UNIVERSITY OF MICHIGAN
Puerto Rico gov calls on U.S.
National Guard to fight crime
DO AFTER THEIR STUDIES
territory had its
third-worst year for
homicides on record
SAN JUAN, Puerto Rico (AP) -
Puerto Rico's goyernor is activat-
ing the National Guard to battle
crime in the U.S. territory.
Gov. Luis Fortuno said Monday
night's executive order activating
the Guard is intended as a tem-
porary measure while new police
recruits are trained.
"Nobody, especially me, can be
happy with the number of kill-
ings last year. We have to do much
more to stop this," Fortuno said
in his state of the commonwealth
In 2009, Puerto Rico, with
nearly 4 million people, had its
third-worst year for homicides
on record, with more than 890
people slain. Officials said traf-
fickers flooding the island with
drug money were making it one of
the most violent places under the
Capt. Paul Dahlen, the Puerto
Rico Guard's public affairs offi-
cer, said yesterday that as many
as 1,000 soldiers will join police
patrolling in high-crime areas of
San Juan, Bayamon, Carolina and
Ponce. About 100 of them will be
focused on repairing police squad
Training for the troops going
out on crime-fighting operations
will begin this weekend. It's not
yet clear when they will start
Well, this guy became
What will you do?
Anything you want.
You've written your own game
plan so far in life. Why not take
it one step further and become
a Rhodes, Marshall, or Mitchell
William Jefferson Clinton, President of
the United States of America, 1992-2000
Come to a Rhodes/Marshall/Mitchell Orientation Session:
Tuesday, January 19, 2010 . 5:00-6:00pm
Kalamazoo Room, Michigan League, 2nd Floor
Wednesday, February 10, 2010 . 5:00-6:00pm
Pierpont Commons, Center Room
Monday, February 22, 2010 . 5:00-6:00pm
Pendleton Room, Michigan Union
To learn more, please contact the Provost's Council on Student Honors at
734-763-8123 or visit the website at
Fortuno distanced his plan
from the "hard-hand" strategy
that former Gov. Pedro Rossello
adopted in the 1990s, when fre-
quent raids of housing projects
cut crime but led to accusations of
Even so, the local director of
the American Civil Liberties
Union said adding soldiers to

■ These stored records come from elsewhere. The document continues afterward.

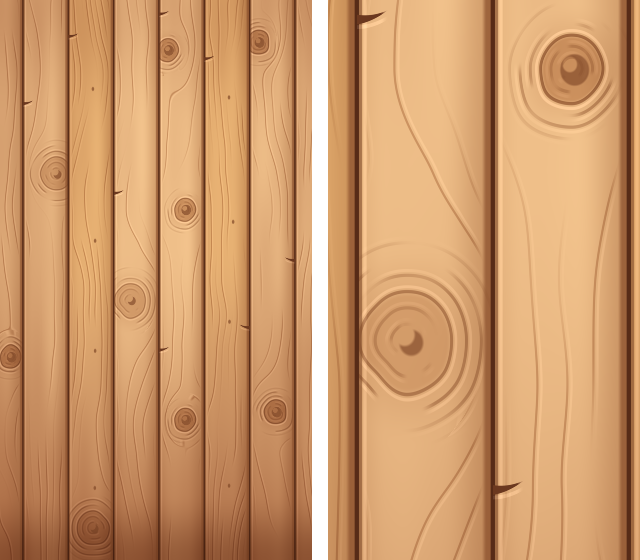
Left, the full canvas; right, a detail of the centre.
Write a WebGL 1 fragment shader that draws this texture.

```glsl
precision highp float;
// Upright wooden planks with dark seams, carved grain, ringed knots and nicks.
// Grain lines are contours of a flow field that parts around each knot;
// everything is measured in plank widths, with the plank index as the seed.
uniform vec2 u_resolution;

float hash(vec2 p) {
  return fract(sin(dot(p, vec2(127.1, 311.7))) * 4375.85);
}

float noise(vec2 p) {
  vec2 c = floor(p), f = fract(p);
  f = f * f * (3.0 - 2.0 * f);
  return mix(mix(hash(c), hash(c + vec2(1, 0)), f.x),
             mix(hash(c + vec2(0, 1)), hash(c + vec2(1, 1)), f.x), f.y);
}

// Antialiased stroke of half width w around signed distance d
float stroke(float d, float w) {
  float px = 4.2 / u_resolution.x;
  return 1.0 - smoothstep(max(w - px, 0.0), w + px, abs(d));
}

// Centre (xy) and core radius (z) of a plank's knot; radius 0 means none
vec3 knot(float plank, float slot) {
  bool bare = plank > 3.5 && mod(plank, 2.0) < 0.5;
  bool several = plank == 3.0 || (plank == 5.0 && slot != 1.0);
  bool present = slot < 0.5 ? !bare : several;
  float x = clamp(0.73 - 0.18 * plank, 0.2, 0.73) + 0.38 * min(slot, 1.0);
  float y = fract(0.69 + plank * (0.347 + 0.02 * plank)) - slot * (0.24 + 0.045 * slot);
  float radius = abs(plank - 1.0) < 1.5 ? 0.31 : 0.22;
  return vec3(x, y * 12.3, present ? radius : 0.0);
}

// Flow field whose contours are the grain lines
float grain(vec2 p, float plank, float density) {
  float x = p.x;
  for (int j = 0; j < 3; j++) {
    vec3 k = knot(plank, float(j));
    vec2 d = (p - k.xy) * vec2(1.0, 0.7);
    float reach = 3.4 * k.z * k.z;
    x -= d.x * reach / max(dot(d, d), reach + 0.0001);
  }
  x += 0.55 * (noise(vec2(p.x * 1.3 + plank * 17.0, p.y * 0.38)) - 0.5);
  x += 0.10 * (noise(vec2(p.x * 2.0 + plank * 9.0, p.y * 1.3)) - 0.5);
  return x * density;
}

void main() {
  vec2 uv = gl_FragCoord.xy / u_resolution;
  vec2 q = vec2((uv.x - 0.0735) / 0.1453, uv.y * 12.3);
  float plank = floor(q.x);
  vec2 p = vec2(q.x - plank, q.y);
  float golden = 1.0 - step(0.5, abs(mod(plank, 3.0) - 1.0));

  // Base tone: bright upper middle, red-brown foot, soft vertical streaks
  float light = smoothstep(-0.15, 0.6, uv.y) * (1.0 - 1.1 * pow(uv.x - 0.52, 2.0))
              - 0.25 * smoothstep(0.78, 1.0, uv.y);
  light += 0.22 * (noise(vec2(p.x * 3.0 + plank * 31.0, p.y * 0.45)) - 0.5);
  vec3 col = mix(vec3(0.66, 0.41, 0.26), vec3(0.93, 0.74, 0.53), light);
  col *= mix(vec3(1), vec3(0.97, 0.93, 0.84), golden * smoothstep(0.1, 0.6, uv.y));
  col *= 1.0 - vec3(0.11, 0.16, 0.20) * smoothstep(0.6, 1.0, p.x)
             - vec3(0.04, 0.06, 0.08) * (1.0 - smoothstep(0.0, 0.22, p.x));

  // Knots: tinted core with one firm outline, faint broken rings, dark curl
  float flow = 1.0;
  for (int j = 0; j < 3; j++) {
    vec3 k = knot(plank, float(j));
    if (k.z > 0.0) {
      vec2 d = (p - k.xy) * vec2(1.0, 0.92);
      float len = length(d);
      vec2 dir = d / max(len, 0.001);
      float f = len / k.z * (0.9 + 0.22 * noise(dir * 1.3 + plank * 5.0));
      float ring = floor(f / 0.36 + 0.25);
      float sd = (fract(f / 0.36 + 0.25) - 0.25) * 0.36 * k.z;
      float small = step(k.z, 0.25);
      float cut = smoothstep(0.35, 0.65, noise(dir * 1.4 + ring * 7.3 + plank));
      cut *= ring < 2.5 ? 0.45 * step(0.5, ring) : 0.75;
      cut = ring == 3.0 ? 0.85 + 0.3 * small : cut;
      cut *= 1.0 - smoothstep(1.6, 2.5, f);
      col *= 1.0 - vec3(0.05, 0.08, 0.10) * (1.0 - smoothstep(0.8, 2.2, f));
      col = mix(col, col * vec3(0.90, 0.83, 0.77),
                (0.5 + 0.6 * small) * (1.0 - smoothstep(0.95, 1.1, f)));
      col *= 1.0 - vec3(0.24, 0.34, 0.41) * cut * stroke(sd, 0.011);
      col += 0.08 * cut * stroke(sd - 0.033, 0.010);
      float heart = length(d - k.z * vec2(0.1, -0.05)) / k.z;
      float hollow = length(d - k.z * vec2(-0.06, 0.12)) / k.z;
      float size = 0.24 + 0.2 * small;
      float crescent = (1.0 - smoothstep(size, size + 0.08, heart)) * smoothstep(0.2, 0.28, hollow);
      col = mix(col, vec3(0.52, 0.30, 0.17), 0.7 * crescent);
      flow *= smoothstep(1.8, 2.2, f);
    }
  }

  // Grain: thin grooves with a lit lip, fading in and out along their length
  float density = mix(5.5, 8.0, golden);
  float g = grain(p, plank, density);
  float gx = grain(p + vec2(0.01, 0), plank, density) - g;
  float gy = grain(p + vec2(0, 0.01), plank, density) - g;
  float groove = (fract(g) - 0.5) / max(length(vec2(gx, gy)) * 100.0, 1.5);
  float fade = smoothstep(0.32, 0.68, noise(vec2(floor(g) * 7.7 + plank * 13.0, p.y * 0.65)));
  fade *= flow * smoothstep(0.04, 0.14, p.x) * (1.0 - smoothstep(0.84, 0.94, p.x));
  col *= 1.0 - vec3(0.14, 0.22, 0.28) * fade * stroke(groove, 0.008);
  col += 0.045 * fade * stroke(groove - 0.03, 0.008);

  // Specks on the golden planks
  float cell = floor(p.y / 3.1);
  vec2 speckAt = vec2(0.5 + 0.2 * hash(vec2(cell, plank)),
                      (cell + 0.25 + 0.5 * hash(vec2(plank, cell))) * 3.1);
  float speck = stroke(length((p - speckAt) * vec2(1.0, 0.65)), 0.028);
  col = mix(col, vec3(0.50, 0.28, 0.15), 0.7 * golden * speck);

  // Seams: shaded right edge, dark gap, bright left edge
  float seam = floor(q.x + 0.5);
  float s = q.x - seam;
  col = mix(col, vec3(0.55, 0.32, 0.18), 0.75 * smoothstep(-0.085, -0.045, s) * step(s, 0.0));
  col = mix(col, vec3(0.50, 0.29, 0.16), 0.6 * stroke(s - 0.02, 0.018));
  col += 0.075 * stroke(s - 0.06, 0.012);
  col = mix(col, vec3(0.34, 0.17, 0.09), stroke(s, 0.016));

  // Nicks: curved wedges running in from the seams
  float side = seam < 4.5 ? 1.0 : -1.0;
  float t = s * side / 0.23;
  for (int n = 0; n < 2; n++) {
    float at = fract(0.815 + seam * (0.32 - 0.2 * seam) - 0.6 * float(n)) * 12.3;
    float shown = n == 0 || seam == 3.0 ? 1.0 : 0.0;
    float dy = q.y - at - 0.07 * t * t;
    shown *= step(0.0, t) * (1.0 - smoothstep(0.75, 1.0, t));
    col += 0.08 * shown * stroke(dy + 0.055, 0.014);
    col = mix(col, vec3(0.42, 0.22, 0.12), shown * stroke(dy, 0.036 * (1.0 - t)));
  }

  col *= 1.0 - vec3(0.18, 0.24, 0.28) * (1.0 - smoothstep(0.0, 0.12, uv.y));
  gl_FragColor = vec4(col, 1.0);
}
```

the island's 19,000-strong police
force is a poor strategy.
"The problem is not numbers,"
said the ACLU's William Ramirez.
"It seems like there are enough
men on the streets. It's a matter of
how you move them around."
The United States has a con-
stitutional tradition of keeping
military and civilian authorities
separate, and the law limits use
of federal troops to enforce civil
The last time troops assisted
police patrols was in 2004, when
former Gov. Sila Calderon acti-
vated the National Guard, sending
500 troops to help police patrol
public events and areas where
large amounts of people gather.
j since 1980